Difference between vertical and horizontal saccades across the human lifespan

TitleDifference between vertical and horizontal saccades across the human lifespan
Publication TypeJournal Article
Year of Publication2018
AuthorsIrving, E., and L. Lillakas
JournalExperimental eye research
KeywordsAging, Development, Eye Movements, Horizontal saccades, Vertical saccades
Abstract
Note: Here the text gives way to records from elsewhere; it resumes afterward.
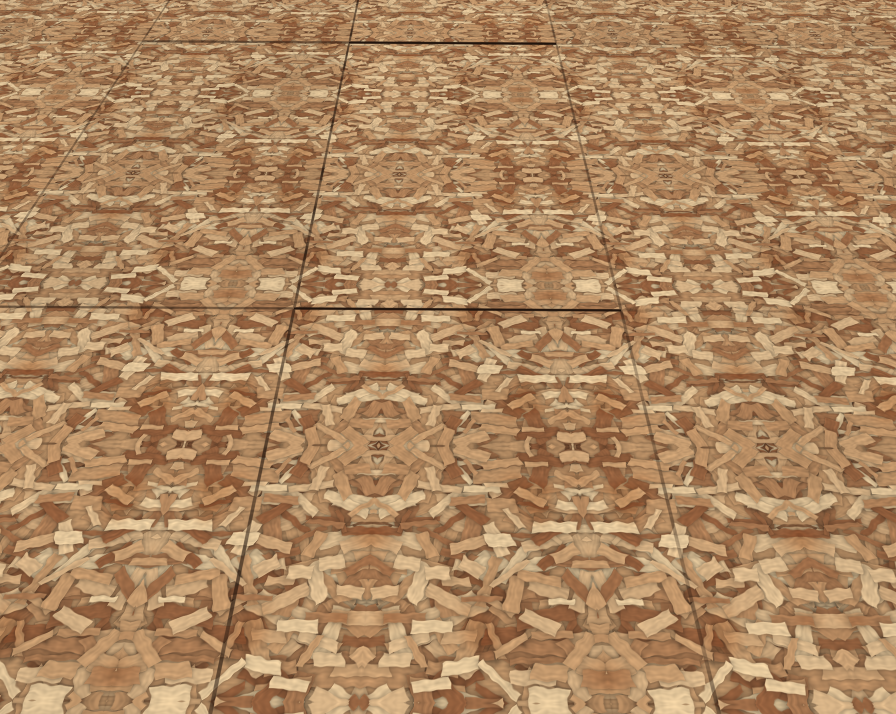
Reproduce this texture procedurally as a Shadertoy shader.

```glsl
// Perspective, in canvas heights
const float HORIZON = 1.583;
const float VANISH_X = 0.496;
const float TILT = 0.006;

// Board layout on the floor plane
const vec2 BOARD_SIZE = vec2(0.4505, 0.5704);
const vec2 BOARD_ORIGIN = vec2(-0.207, 0.984);
const vec2 TILES_PER_BOARD = vec2(2.0, 3.0);
const vec2 MIRROR_OFFSET = vec2(0.29, 0.06);
const vec2 TILE_SHAPE = vec2(1.0, 1.33);

// Flakes
const int LAYERS = 6;
const float LARGE_FLAKE = 0.27;
const float SMALL_FLAKE = 0.13;
const float RAGGED = 0.016;
const float SHADOW = 0.20;
const float SHADOW_REACH = 0.010;
const vec3 DEEP = vec3(0.56, 0.36, 0.23);
const vec3 TAN = vec3(0.75, 0.58, 0.41);
const vec3 PALE = vec3(0.88, 0.77, 0.60);
const vec3 RED_STAIN = vec3(0.90, 0.80, 0.72);

// Seams
const vec3 SEAM_COLOR = vec3(0.13, 0.08, 0.05);
const float SIDE_SEAM = 0.0016;
const float END_SEAM = 0.0015;

const int SAMPLES = 2;

vec3 hash3(vec2 p) {
    vec3 q = fract(p.xyx * vec3(0.1031, 0.1030, 0.0973));
    q += dot(q, q.yxz + 33.33);
    return fract((q.xxy + q.yzz) * q.zyx);
}

float corner(vec2 cell, vec2 f, vec2 o) {
    return dot(hash3(cell + o).xy * 2.0 - 1.0, f - o);
}

float gradientNoise(vec2 p) {
    vec2 i = floor(p), f = p - i;
    vec2 w = f * f * f * (f * (f * 6.0 - 15.0) + 10.0);
    return mix(mix(corner(i, f, vec2(0, 0)), corner(i, f, vec2(1, 0)), w.x),
               mix(corner(i, f, vec2(0, 1)), corner(i, f, vec2(1, 1)), w.x), w.y);
}

vec3 woodTone(float t) {
    vec3 c = mix(DEEP, TAN, smoothstep(0.0, 0.45, t));
    return mix(c, PALE, smoothstep(0.5, 1.0, t));
}

// Overlapping pressed flakes, large ones below small ones
vec3 strandBoard(vec2 p, float blur) {
    vec3 color = TAN;
    vec2 grain = p;
    vec2 warped = p + RAGGED * vec2(gradientNoise(p * 22.0), gradientNoise(p * 22.0 + 31.0));
    for (int n = 0; n < LAYERS; n++) {
        float layer = float(n);
        float size = mix(LARGE_FLAKE, SMALL_FLAKE, layer / float(LAYERS - 1));
        vec2 g = warped / size + layer * 17.3;
        vec2 cell = floor(g);
        for (int j = -1; j <= 1; j++)
        for (int i = -1; i <= 1; i++) {
            vec2 id = cell + vec2(i, j);
            vec3 place = hash3(id + layer * 41.0);
            vec3 form = hash3(id + layer * 41.0 + 97.0);
            float turn = place.z * 2.0 - 1.0;
            float angle = 1.4 * turn * abs(turn);
            float c = cos(angle), s = sin(angle);
            vec2 local = mat2(c, -s, s, c) * (g - id - place.xy);
            local.x += local.y * (form.z - 0.5) * 0.8;
            vec2 edge = abs(local) - mix(vec2(0.42, 0.08), vec2(0.85, 0.28), form.xy);
            float d = max(edge.x, edge.y) * size;
            float cover = 1.0 - smoothstep(-blur, blur, d);
            color *= 1.0 - SHADOW * exp(-max(d, 0.0) / SHADOW_REACH);
            color = mix(color, woodTone(hash3(id.yx + layer * 13.0 + 5.0).x), cover);
            if (cover > 0.5) grain = local * size + place.xy * 9.0;
        }
    }
    // Wood grain, speckle and stains
    color *= 1.0 + 0.16 * gradientNoise(grain * vec2(18.0, 75.0));
    color *= 1.0 + 0.10 * gradientNoise(p * 42.0);
    return color * mix(vec3(1), RED_STAIN, smoothstep(0.1, 0.45, gradientNoise(p * 3.2 + 7.0)));
}

vec3 floorColor(vec2 p, float pixel) {
    float dx = p.x - VANISH_X * iResolution.x / iResolution.y;
    float depth = HORIZON - p.y - TILT * dx;
    vec2 board = (vec2(dx, 1.0) / depth - BOARD_ORIGIN) / BOARD_SIZE;

    // Mirrored tiles
    vec2 tile = (board - MIRROR_OFFSET) * TILES_PER_BOARD;
    vec2 folded = abs(mod(tile + 1.0, 2.0) - 1.0) * TILE_SHAPE;
    vec3 color = strandBoard(folded, 3.6 * pixel / depth);

    // Uneven tone between repeats and boards
    color *= 1.0 + 0.07 * gradientNoise(board * 2.3 + 4.0);
    color *= 0.98 + 0.04 * hash3(floor(board) + 20.0).x;

    // Worn seams, strongest around the central board
    vec2 seam = floor(board + 0.5);
    vec2 gap = abs(board - seam) * BOARD_SIZE * vec2(depth, depth * depth);
    float column = floor(board.x);
    float sideWear = 0.8 + 0.7 * gradientNoise(vec2(board.y * 24.0, seam.x * 5.3 + 0.4));
    float side = max(0.0, 0.75 - 0.3 * abs(seam.x)) * sideWear;
    float end = max(0.12, 1.0 - 0.5 * abs(column) - 0.35 * step(0.5, column));
    float sideWidth = SIDE_SEAM * depth;
    side *= 1.0 - smoothstep(sideWidth - pixel * 0.5, sideWidth + pixel, gap.x);
    end *= 1.0 - smoothstep(END_SEAM - pixel * 0.5, END_SEAM + pixel * 0.7, gap.y);
    return mix(color, SEAM_COLOR, clamp(max(side, end), 0.0, 1.0));
}

void mainImage(out vec4 fragColor, in vec2 fragCoord) {
    float pixel = 1.0 / iResolution.y;
    vec3 color = vec3(0);
    for (int k = 0; k < SAMPLES; k++) {
        float shift = (float(k) + 0.5) / float(SAMPLES) - 0.5;
        color += floorColor((fragCoord + vec2(0.5, 1.0) * shift) * pixel, pixel);
    }
    fragColor = vec4(color / float(SAMPLES), 1.0);
}
```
The purpose of the study was to analyze vertical saccade parameters (latency, peak velocity, amplitude gain), and compare them to those of horizontal saccades in a cross-sectional study across the ages of the human lifespan. One hundred and thirty one participants (62 males) between the ages of 3 and 86 years made vertical prosaccades of 2–44° in response to a dot stimulus projected on a screen. A subset of participants also made horizontal prosaccades of 2–60° under the same conditions. The El-Mar (Downsview, Ontario, Canada) eye tracker was used to record binocular eye movements. Measures of saccadic latency, peak velocity and amplitude gain were calculated for each participant. Differences between saccade parameters for upward & downward saccades were calculated. Vertical saccade parameters were evaluated as a function of age and age related differences between vertical and horizontal saccade parameters were determined. There was no significant difference between upward and downward saccades and no effect of age for either latency or peak velocity. Downward saccades had significantly higher gains than upward saccades (p = 0.0001) and this difference increased significantly with age (p = 0.001). Vertical saccadic latency initially decreased from about 400 ms at 4 years of age, remained stable for a period of time and then increases again in later life. The lowest peak velocities were found in participants under 20 and over 70 years of age, while the highest peak velocities were seen in participants between 20 and 60 years of age. The majority of vertical saccades were hypometric. Saccadic amplitude gains varied depending on both the stimulus size (p = 0.0001) and age (p = 0.0001) of participants. Vertical saccades are most accurate for small amplitudes and for participants between 20 and 30 years of age. Vertical saccades had significantly longer latencies than horizontal saccades (p = 0.0001) but there was no significant effect of age. Vertical saccades had lower peak velocities than horizontal saccades in very young children but this difference decreased with age (p = 0.0015). Large vertical saccades were more hypometric than their horizontal counterparts across all ages. The observed differences in saccadic parameters could be related to the different areas in the brain used for saccadic generation, different periods and/or mechanisms of development and senescence within the visual system and brain and/or the effects of differential use. © 2018 Elsevier Ltd

DOI10.1016/j.exer.2018.08.020